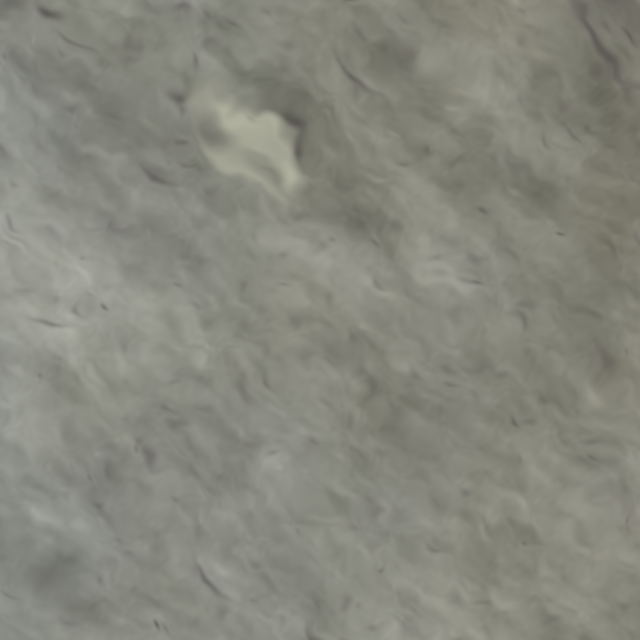
Reproduce this texture procedurally as a Shadertoy shader.

```glsl
// Weathered grey-green stone with slanted soft grain, dark flecks and a pale scar.

const vec3  STONE       = vec3(0.526, 0.528, 0.488);
const vec3  COOL_TINT   = vec3(-0.012, 0.004, 0.018);
const vec3  PALE        = vec3(0.69, 0.69, 0.62);
const vec3  DARK        = vec3(0.29, 0.27, 0.27);
const float GRAIN_ANGLE = -0.68;   // radians, falling to the right
const float GRAIN_STRETCH = 2.1;   // length of a streak over its width
const float BROAD_AMOUNT  = 0.050;
const float STREAK_AMOUNT = 0.050;
const float FINE_AMOUNT   = 0.033;
const vec2  SCAR_CENTER = vec2(0.38, 0.78);
const vec2  SCAR_SIZE   = vec2(0.120, 0.060);
const float SCAR_ANGLE  = -0.95;

vec3 hash3(vec2 cell) {
    vec3 q = fract(cell.xyx * vec3(0.1031, 0.1030, 0.0973));
    q += dot(q, q.yxz + 33.33);
    return fract((q.xxy + q.yzz) * q.zyx);
}

// Coordinates of p in a frame turned by the angle
vec2 turn(vec2 p, float angle) {
    float c = cos(angle), s = sin(angle);
    return vec2(c * p.x + s * p.y, c * p.y - s * p.x);
}

// Smooth cellular noise: one signed round bump per cell, centred on zero
float bumps(vec2 p) {
    vec2 cell = floor(p);
    float sum = 0.0;
    for (int j = -1; j <= 1; j++)
    for (int i = -1; i <= 1; i++) {
        vec2 c = cell + vec2(i, j);
        vec3 h = hash3(c);
        vec2 d = p - c - h.xy;
        float k = max(0.0, 1.0 - dot(d, d));
        sum += (2.0 * h.z - 1.0) * k * k * k;
    }
    return sum;
}

// Soft bent stroke that tapers at both ends
float stroke(vec2 d, float angle, vec2 size, float bend) {
    vec2 q = turn(d, angle);
    q.y -= bend * q.x * q.x;
    q /= size;
    return exp(-dot(q, q));
}

// Random strokes, at most one per cell; size is in cells
float scatter(vec2 p, float density, vec2 size, float spread) {
    vec2 cell = floor(p);
    float sum = 0.0;
    for (int j = -1; j <= 1; j++)
    for (int i = -1; i <= 1; i++) {
        vec2 c = cell + vec2(i, j);
        vec3 place = hash3(c + 17.0);
        vec3 look = hash3(c + 71.0);
        float present = step(place.z, density);
        float angle = GRAIN_ANGLE + spread * (look.x - 0.5);
        float mark = stroke(p - c - place.xy, angle,
                            size * mix(0.5, 1.2, look.y), 2.0 * look.z - 1.0);
        sum += present * mark * mix(0.3, 1.0, look.z);
    }
    return min(sum, 1.0);
}

void mainImage(out vec4 fragColor, in vec2 fragCoord) {
    vec2 p = fragCoord / iResolution.y;

    // Grain frame, gently warped so that streaks wander
    vec2 warp = vec2(bumps(p * 9.0 + 3.0), bumps(p * 9.0 + 41.0));
    vec2 rough = vec2(bumps(p * 34.0 + 7.0), bumps(p * 34.0 + 59.0));
    vec2 w = p + 0.018 * warp + 0.008 * rough;
    vec2 g = turn(w, GRAIN_ANGLE) * vec2(1.0 / GRAIN_STRETCH, 1.0);

    // Mottling from broad clouds down to fine streaks
    float tone = BROAD_AMOUNT * (bumps(w * 3.2 + 5.0) + 0.75 * bumps(g * 8.0 + 23.0));
    tone += STREAK_AMOUNT * (0.75 * bumps(g * 17.0 + 11.0) + 0.6 * bumps(g * 33.0 + 37.0));
    tone += FINE_AMOUNT * (bumps(g * 62.0 + 13.0) + 0.45 * bumps(w * 95.0 + 29.0));

    // Light and cool on the left, dimmer and warm on the right
    float side = 0.5 - p.x + 0.2 * (0.5 - p.y) + 0.12 * bumps(w * 2.6 + 47.0);
    vec3 color = STONE + tone + 0.046 * side + 0.9 * side * COOL_TINT;
    color += vec3(0.004, 0.002, -0.004) * bumps(w * 6.0 + 83.0);

    // Pale wisps, then the ragged scar with worn hollows
    float wisps = scatter(w * 13.0 + 5.0, 0.3, vec2(0.30, 0.10), 0.8);
    color = mix(color, PALE, 0.32 * wisps);
    vec2 s = turn(p + 0.022 * warp + 0.014 * rough - SCAR_CENTER, SCAR_ANGLE) / SCAR_SIZE;
    float scar = 1.0 - smoothstep(0.65, 1.1, length(s));
    scar *= 0.72 + 0.5 * bumps(g * 30.0 + 67.0);
    color = mix(color, PALE, clamp(scar, 0.0, 1.0));

    // Dark stains, small flecks and a few thin cracks
    float stains = scatter(w * 8.0 + 31.0, 0.32, vec2(0.30, 0.15), 1.2);
    float flecks = scatter(w * 24.0 + 9.0, 0.34, vec2(0.32, 0.17), 1.6);
    float chips = scatter(w * 10.0 + 61.0, 0.13, vec2(0.17, 0.07), 1.4);
    float cracks = scatter(w * 6.0 + 53.0, 0.12, vec2(0.20, 0.035), 1.0);
    color = mix(color, DARK, 0.26 * stains);
    color = mix(color, DARK, 0.27 * flecks);
    color = mix(color, DARK, 0.60 * chips);
    color = mix(color, DARK, 0.50 * cracks);

    // Vein crossing the upper right corner
    float vein = stroke(w - vec2(0.925, 0.925), -0.9, vec2(0.085, 0.010), 2.5);
    color = mix(color, DARK, 0.55 * vein);

    fragColor = vec4(clamp(color, 0.0, 1.0), 1.0);
}
```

■ ■ ■ ■ ■ ■ ■

Across all of the material above, how many lines contain the word "fract"? Only the number should be given.

2